** Records for processing follows **

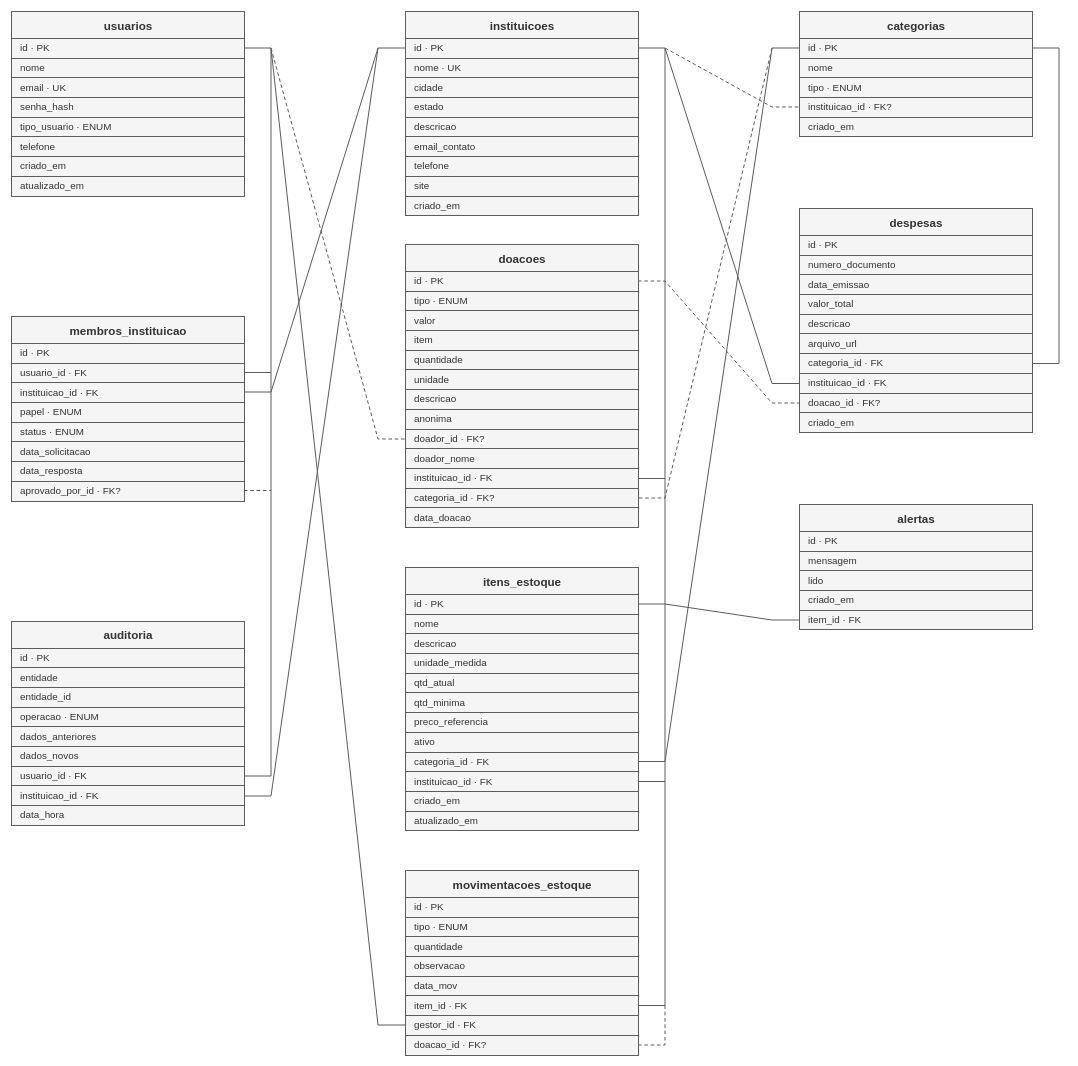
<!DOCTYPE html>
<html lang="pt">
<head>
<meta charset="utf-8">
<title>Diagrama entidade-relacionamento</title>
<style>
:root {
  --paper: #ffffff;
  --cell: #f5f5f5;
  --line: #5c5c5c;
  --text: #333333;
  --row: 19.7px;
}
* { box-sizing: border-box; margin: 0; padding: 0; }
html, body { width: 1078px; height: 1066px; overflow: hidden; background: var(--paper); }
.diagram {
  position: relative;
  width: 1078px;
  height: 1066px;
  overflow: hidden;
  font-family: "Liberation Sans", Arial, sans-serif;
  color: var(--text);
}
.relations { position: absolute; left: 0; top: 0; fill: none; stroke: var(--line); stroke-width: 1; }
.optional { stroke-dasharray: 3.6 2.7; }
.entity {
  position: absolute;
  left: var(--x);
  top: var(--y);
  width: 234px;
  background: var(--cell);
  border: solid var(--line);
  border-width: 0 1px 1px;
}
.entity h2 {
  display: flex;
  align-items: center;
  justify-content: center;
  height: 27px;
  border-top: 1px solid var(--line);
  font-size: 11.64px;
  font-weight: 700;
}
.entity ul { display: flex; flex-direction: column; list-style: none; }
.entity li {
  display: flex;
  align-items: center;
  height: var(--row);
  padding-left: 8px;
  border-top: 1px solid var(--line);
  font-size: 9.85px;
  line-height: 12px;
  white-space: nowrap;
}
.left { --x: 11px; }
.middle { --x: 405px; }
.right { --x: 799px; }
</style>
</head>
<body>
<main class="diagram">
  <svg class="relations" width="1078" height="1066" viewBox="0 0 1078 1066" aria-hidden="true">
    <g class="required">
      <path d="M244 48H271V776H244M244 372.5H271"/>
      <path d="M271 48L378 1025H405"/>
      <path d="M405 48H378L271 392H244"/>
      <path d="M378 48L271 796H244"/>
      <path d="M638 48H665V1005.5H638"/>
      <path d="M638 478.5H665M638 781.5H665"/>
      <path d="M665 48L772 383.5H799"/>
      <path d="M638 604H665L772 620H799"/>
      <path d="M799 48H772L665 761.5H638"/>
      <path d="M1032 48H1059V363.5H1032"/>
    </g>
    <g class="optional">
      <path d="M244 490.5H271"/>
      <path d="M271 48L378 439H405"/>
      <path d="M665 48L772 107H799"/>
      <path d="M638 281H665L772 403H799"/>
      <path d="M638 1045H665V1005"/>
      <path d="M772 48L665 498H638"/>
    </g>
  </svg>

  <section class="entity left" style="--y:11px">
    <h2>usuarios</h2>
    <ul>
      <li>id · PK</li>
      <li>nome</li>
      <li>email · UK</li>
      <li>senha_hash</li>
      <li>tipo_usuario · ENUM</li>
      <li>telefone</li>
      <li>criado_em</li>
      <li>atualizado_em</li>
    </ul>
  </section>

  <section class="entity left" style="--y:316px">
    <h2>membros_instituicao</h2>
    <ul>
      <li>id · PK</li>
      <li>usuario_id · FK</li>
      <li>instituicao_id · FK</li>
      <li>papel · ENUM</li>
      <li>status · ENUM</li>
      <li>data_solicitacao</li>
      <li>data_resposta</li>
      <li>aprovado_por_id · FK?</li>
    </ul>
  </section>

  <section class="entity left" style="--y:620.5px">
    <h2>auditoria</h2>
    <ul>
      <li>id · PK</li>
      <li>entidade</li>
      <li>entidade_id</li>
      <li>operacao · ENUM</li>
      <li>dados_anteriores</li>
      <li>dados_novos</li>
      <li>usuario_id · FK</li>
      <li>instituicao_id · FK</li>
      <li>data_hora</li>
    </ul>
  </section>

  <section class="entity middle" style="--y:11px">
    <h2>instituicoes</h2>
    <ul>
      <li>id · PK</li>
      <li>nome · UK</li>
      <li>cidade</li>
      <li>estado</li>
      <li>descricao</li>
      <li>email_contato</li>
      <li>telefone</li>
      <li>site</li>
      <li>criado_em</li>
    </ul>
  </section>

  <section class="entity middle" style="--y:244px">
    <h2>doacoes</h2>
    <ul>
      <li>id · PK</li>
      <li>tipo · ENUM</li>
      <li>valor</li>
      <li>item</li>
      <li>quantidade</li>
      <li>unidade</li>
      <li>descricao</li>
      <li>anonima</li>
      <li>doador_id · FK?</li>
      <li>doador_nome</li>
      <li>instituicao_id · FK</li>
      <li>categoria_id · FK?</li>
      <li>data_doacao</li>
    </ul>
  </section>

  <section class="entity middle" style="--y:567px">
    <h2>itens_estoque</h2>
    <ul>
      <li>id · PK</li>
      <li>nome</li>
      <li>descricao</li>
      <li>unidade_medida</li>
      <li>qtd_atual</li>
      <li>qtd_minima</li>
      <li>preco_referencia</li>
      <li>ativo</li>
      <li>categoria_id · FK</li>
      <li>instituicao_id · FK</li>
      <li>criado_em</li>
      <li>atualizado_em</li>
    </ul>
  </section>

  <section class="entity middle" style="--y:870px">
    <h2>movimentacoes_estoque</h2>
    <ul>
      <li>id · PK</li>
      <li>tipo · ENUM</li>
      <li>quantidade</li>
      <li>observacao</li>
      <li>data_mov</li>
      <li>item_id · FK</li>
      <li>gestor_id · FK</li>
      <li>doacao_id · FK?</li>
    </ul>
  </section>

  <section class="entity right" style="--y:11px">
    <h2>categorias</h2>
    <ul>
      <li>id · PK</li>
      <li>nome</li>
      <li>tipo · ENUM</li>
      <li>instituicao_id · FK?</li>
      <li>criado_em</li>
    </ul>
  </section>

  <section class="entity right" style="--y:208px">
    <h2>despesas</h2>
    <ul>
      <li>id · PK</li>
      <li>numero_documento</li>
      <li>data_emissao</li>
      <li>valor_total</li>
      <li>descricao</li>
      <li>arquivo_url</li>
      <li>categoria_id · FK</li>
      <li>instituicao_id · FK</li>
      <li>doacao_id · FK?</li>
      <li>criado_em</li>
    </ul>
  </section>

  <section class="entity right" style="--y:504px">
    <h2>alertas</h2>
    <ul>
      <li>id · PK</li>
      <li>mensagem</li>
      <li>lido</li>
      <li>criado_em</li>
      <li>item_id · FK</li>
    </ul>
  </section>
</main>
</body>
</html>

** End of Records for processing **
** Records for processing follows **

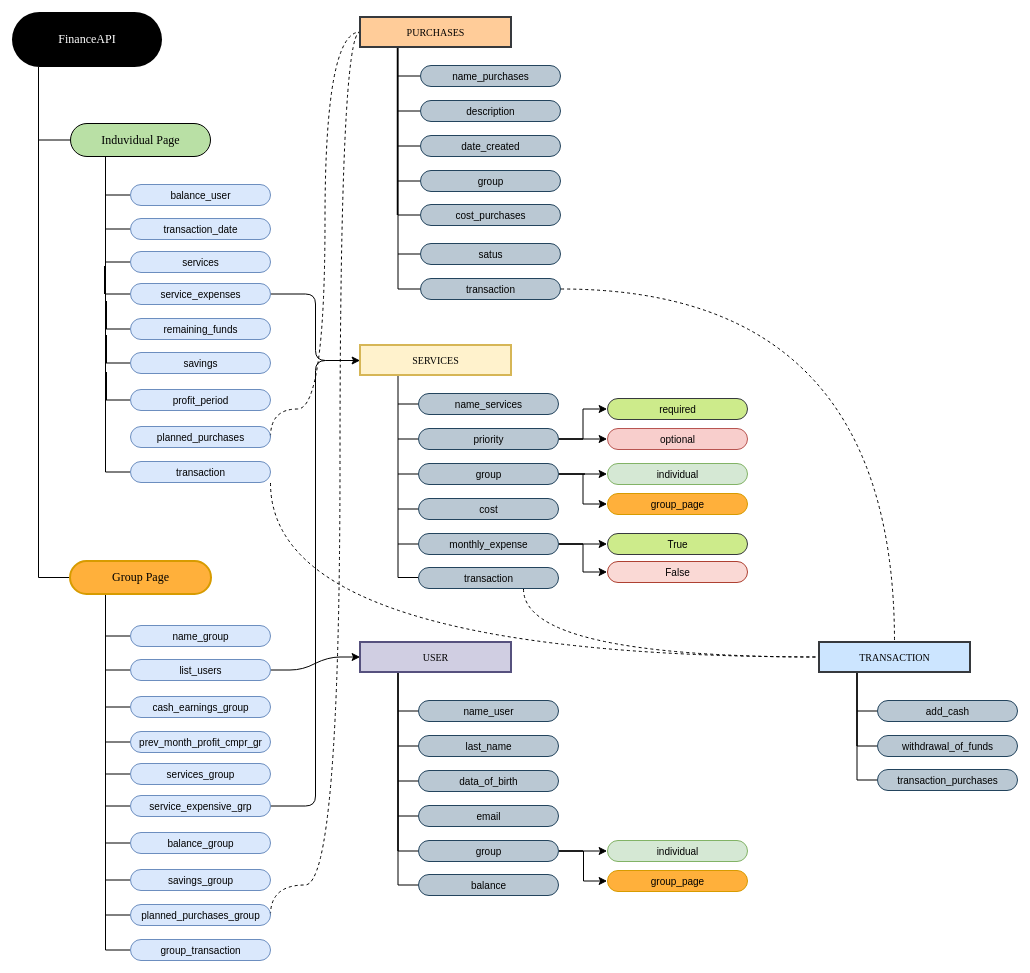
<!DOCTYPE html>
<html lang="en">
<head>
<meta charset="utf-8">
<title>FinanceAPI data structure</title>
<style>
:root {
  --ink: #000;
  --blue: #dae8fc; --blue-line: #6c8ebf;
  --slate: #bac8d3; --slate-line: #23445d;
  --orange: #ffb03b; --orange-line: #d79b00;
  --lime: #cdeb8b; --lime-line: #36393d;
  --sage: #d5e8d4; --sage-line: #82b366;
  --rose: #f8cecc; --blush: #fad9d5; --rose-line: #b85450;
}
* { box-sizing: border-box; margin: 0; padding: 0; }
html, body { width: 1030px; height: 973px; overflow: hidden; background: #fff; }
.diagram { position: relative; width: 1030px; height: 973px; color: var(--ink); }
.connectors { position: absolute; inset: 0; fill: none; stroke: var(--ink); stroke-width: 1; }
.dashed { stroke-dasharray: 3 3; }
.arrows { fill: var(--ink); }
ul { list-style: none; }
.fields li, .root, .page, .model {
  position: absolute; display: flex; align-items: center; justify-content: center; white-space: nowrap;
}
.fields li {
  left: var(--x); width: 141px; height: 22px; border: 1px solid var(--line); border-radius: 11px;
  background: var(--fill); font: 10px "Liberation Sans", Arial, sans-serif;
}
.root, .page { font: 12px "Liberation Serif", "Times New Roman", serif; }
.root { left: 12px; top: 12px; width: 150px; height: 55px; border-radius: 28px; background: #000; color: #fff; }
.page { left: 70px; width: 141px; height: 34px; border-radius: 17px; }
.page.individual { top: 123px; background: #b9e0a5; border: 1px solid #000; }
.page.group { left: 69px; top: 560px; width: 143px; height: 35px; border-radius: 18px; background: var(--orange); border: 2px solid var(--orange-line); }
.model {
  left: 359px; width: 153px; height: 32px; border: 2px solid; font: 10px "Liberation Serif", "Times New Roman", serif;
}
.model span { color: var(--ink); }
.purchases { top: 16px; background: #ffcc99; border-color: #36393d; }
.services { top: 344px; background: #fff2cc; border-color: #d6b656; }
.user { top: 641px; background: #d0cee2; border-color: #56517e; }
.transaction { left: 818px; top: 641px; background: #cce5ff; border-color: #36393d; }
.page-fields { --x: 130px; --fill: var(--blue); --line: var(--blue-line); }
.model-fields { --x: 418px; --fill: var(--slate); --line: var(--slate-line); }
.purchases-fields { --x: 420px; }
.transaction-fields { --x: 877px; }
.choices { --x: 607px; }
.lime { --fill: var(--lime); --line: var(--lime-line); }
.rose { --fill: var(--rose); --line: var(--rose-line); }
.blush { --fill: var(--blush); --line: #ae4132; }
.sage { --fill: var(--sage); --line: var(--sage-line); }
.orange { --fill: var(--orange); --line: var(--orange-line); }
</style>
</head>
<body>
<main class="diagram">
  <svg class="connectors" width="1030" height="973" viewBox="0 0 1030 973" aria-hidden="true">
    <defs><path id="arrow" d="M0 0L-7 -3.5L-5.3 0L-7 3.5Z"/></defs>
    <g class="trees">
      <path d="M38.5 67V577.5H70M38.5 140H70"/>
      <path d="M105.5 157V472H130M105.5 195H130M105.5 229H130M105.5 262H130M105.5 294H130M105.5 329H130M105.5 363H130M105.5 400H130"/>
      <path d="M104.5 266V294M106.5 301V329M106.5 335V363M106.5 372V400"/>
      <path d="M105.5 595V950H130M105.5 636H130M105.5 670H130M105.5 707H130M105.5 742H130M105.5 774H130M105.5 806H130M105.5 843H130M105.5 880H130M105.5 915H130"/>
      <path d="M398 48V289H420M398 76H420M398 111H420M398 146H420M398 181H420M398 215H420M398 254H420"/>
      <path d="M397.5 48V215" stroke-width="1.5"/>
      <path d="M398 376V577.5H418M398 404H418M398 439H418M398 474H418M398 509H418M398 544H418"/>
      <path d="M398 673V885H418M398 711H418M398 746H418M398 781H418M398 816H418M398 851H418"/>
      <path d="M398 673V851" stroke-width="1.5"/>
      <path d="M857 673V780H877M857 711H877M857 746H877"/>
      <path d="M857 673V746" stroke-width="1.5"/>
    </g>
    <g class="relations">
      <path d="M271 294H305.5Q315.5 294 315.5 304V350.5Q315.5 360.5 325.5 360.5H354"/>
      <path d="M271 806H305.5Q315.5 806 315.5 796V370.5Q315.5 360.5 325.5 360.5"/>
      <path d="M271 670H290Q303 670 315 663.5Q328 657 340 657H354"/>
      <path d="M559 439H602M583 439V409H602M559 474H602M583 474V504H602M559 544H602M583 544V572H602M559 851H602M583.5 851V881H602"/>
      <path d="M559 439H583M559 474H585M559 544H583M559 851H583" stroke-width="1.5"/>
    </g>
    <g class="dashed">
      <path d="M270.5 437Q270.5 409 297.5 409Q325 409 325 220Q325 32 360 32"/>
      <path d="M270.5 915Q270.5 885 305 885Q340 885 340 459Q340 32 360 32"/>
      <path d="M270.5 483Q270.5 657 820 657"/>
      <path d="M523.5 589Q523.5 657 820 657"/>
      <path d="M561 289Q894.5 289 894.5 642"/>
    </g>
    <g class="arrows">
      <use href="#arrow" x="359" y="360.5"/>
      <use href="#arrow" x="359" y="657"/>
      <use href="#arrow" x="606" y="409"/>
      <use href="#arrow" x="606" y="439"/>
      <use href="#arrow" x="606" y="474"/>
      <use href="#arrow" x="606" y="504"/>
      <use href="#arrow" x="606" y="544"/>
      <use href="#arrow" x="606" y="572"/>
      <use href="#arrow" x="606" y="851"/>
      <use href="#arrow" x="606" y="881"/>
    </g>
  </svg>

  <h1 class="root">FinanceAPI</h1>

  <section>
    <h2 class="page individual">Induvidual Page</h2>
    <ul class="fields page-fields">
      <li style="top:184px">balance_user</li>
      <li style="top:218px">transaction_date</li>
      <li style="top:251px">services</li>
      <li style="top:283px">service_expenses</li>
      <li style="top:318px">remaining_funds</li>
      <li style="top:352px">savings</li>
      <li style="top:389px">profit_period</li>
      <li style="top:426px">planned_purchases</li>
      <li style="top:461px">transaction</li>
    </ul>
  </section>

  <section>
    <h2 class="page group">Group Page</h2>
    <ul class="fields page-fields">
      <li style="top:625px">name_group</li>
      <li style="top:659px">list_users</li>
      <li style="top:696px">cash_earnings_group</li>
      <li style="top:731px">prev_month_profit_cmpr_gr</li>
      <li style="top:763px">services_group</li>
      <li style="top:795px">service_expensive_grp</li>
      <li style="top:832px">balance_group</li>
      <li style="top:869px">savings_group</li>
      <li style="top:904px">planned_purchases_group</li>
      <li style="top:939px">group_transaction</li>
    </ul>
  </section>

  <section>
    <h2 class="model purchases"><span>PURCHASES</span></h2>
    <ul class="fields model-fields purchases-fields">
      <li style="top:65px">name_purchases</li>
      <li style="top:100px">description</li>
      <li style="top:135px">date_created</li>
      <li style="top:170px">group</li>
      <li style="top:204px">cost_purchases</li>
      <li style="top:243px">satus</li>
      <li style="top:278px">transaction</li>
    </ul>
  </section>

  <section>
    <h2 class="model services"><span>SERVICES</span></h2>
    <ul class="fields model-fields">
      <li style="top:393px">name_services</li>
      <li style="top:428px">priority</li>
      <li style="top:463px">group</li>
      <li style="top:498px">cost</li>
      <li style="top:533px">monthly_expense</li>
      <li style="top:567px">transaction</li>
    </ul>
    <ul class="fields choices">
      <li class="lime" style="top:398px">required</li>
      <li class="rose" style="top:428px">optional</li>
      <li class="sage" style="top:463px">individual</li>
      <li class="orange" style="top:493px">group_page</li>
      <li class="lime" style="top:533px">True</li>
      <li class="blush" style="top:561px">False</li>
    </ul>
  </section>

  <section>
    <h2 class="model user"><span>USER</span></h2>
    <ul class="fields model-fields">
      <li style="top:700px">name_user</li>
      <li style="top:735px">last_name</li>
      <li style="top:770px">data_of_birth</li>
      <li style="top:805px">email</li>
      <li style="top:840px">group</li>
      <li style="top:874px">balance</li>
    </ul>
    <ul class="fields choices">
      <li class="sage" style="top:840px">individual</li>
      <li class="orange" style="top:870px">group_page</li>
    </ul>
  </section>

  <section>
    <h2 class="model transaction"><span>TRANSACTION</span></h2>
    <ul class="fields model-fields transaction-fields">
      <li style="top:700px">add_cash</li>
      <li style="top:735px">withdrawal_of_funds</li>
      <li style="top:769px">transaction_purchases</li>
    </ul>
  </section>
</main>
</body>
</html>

** End of Records for processing **
** Records for processing follows **

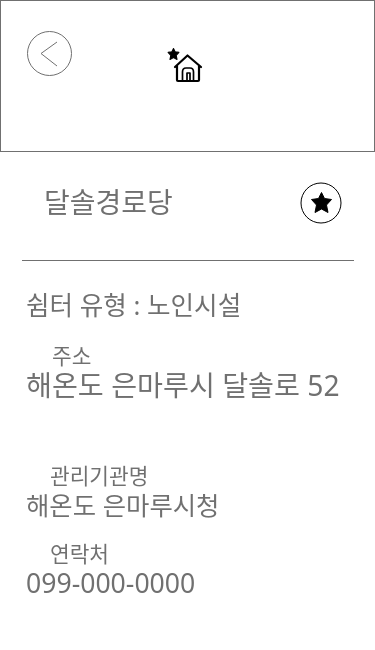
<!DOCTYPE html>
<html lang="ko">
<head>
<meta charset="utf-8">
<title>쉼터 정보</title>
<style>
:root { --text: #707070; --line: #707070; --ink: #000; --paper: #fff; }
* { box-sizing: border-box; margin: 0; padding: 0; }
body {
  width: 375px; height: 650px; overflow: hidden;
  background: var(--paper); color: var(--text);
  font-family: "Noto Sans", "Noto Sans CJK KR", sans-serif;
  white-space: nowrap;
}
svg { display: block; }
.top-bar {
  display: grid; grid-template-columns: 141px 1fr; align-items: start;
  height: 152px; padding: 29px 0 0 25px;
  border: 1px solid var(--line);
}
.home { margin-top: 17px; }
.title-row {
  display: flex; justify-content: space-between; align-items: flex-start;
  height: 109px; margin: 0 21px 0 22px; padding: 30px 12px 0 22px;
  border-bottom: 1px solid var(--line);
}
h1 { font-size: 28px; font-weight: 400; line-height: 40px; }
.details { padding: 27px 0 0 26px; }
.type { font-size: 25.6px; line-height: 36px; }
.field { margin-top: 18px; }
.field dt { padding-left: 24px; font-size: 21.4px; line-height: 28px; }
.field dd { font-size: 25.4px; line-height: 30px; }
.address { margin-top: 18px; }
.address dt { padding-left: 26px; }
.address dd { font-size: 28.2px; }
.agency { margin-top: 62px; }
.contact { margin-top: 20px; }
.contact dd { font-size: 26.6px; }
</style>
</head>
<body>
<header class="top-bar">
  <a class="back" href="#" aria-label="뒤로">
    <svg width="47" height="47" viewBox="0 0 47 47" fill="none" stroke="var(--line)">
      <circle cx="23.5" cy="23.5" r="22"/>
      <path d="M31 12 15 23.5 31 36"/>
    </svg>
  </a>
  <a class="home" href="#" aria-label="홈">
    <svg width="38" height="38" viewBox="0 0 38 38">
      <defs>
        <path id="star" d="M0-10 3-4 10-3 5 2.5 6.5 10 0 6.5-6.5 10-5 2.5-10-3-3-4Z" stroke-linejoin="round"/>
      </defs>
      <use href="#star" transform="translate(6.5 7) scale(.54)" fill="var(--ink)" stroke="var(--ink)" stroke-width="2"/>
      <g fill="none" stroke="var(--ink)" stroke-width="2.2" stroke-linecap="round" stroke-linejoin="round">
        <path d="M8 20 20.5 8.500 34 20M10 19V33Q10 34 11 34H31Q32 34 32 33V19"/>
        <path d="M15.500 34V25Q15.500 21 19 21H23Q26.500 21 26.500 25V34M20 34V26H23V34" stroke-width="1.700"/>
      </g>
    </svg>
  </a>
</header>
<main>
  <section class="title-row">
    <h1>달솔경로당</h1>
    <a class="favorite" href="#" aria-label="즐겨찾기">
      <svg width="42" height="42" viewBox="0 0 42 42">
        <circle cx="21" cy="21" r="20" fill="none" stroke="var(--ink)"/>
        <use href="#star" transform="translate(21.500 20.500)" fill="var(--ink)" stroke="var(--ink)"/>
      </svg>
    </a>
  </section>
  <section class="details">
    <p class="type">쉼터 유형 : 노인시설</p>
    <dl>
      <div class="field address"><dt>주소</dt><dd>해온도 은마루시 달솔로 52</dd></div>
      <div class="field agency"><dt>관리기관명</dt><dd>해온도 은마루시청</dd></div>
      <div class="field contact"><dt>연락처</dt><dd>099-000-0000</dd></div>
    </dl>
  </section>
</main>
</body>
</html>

** End of Records for processing **

- _Exercise instructions_:
Set apart and copy each line of the records that holds the word "Sans".

- _Solution for this exercise_:
  font-family: "Liberation Sans", Arial, sans-serif;
  background: var(--fill); font: 10px "Liberation Sans", Arial, sans-serif;
  font-family: "Noto Sans", "Noto Sans CJK KR", sans-serif;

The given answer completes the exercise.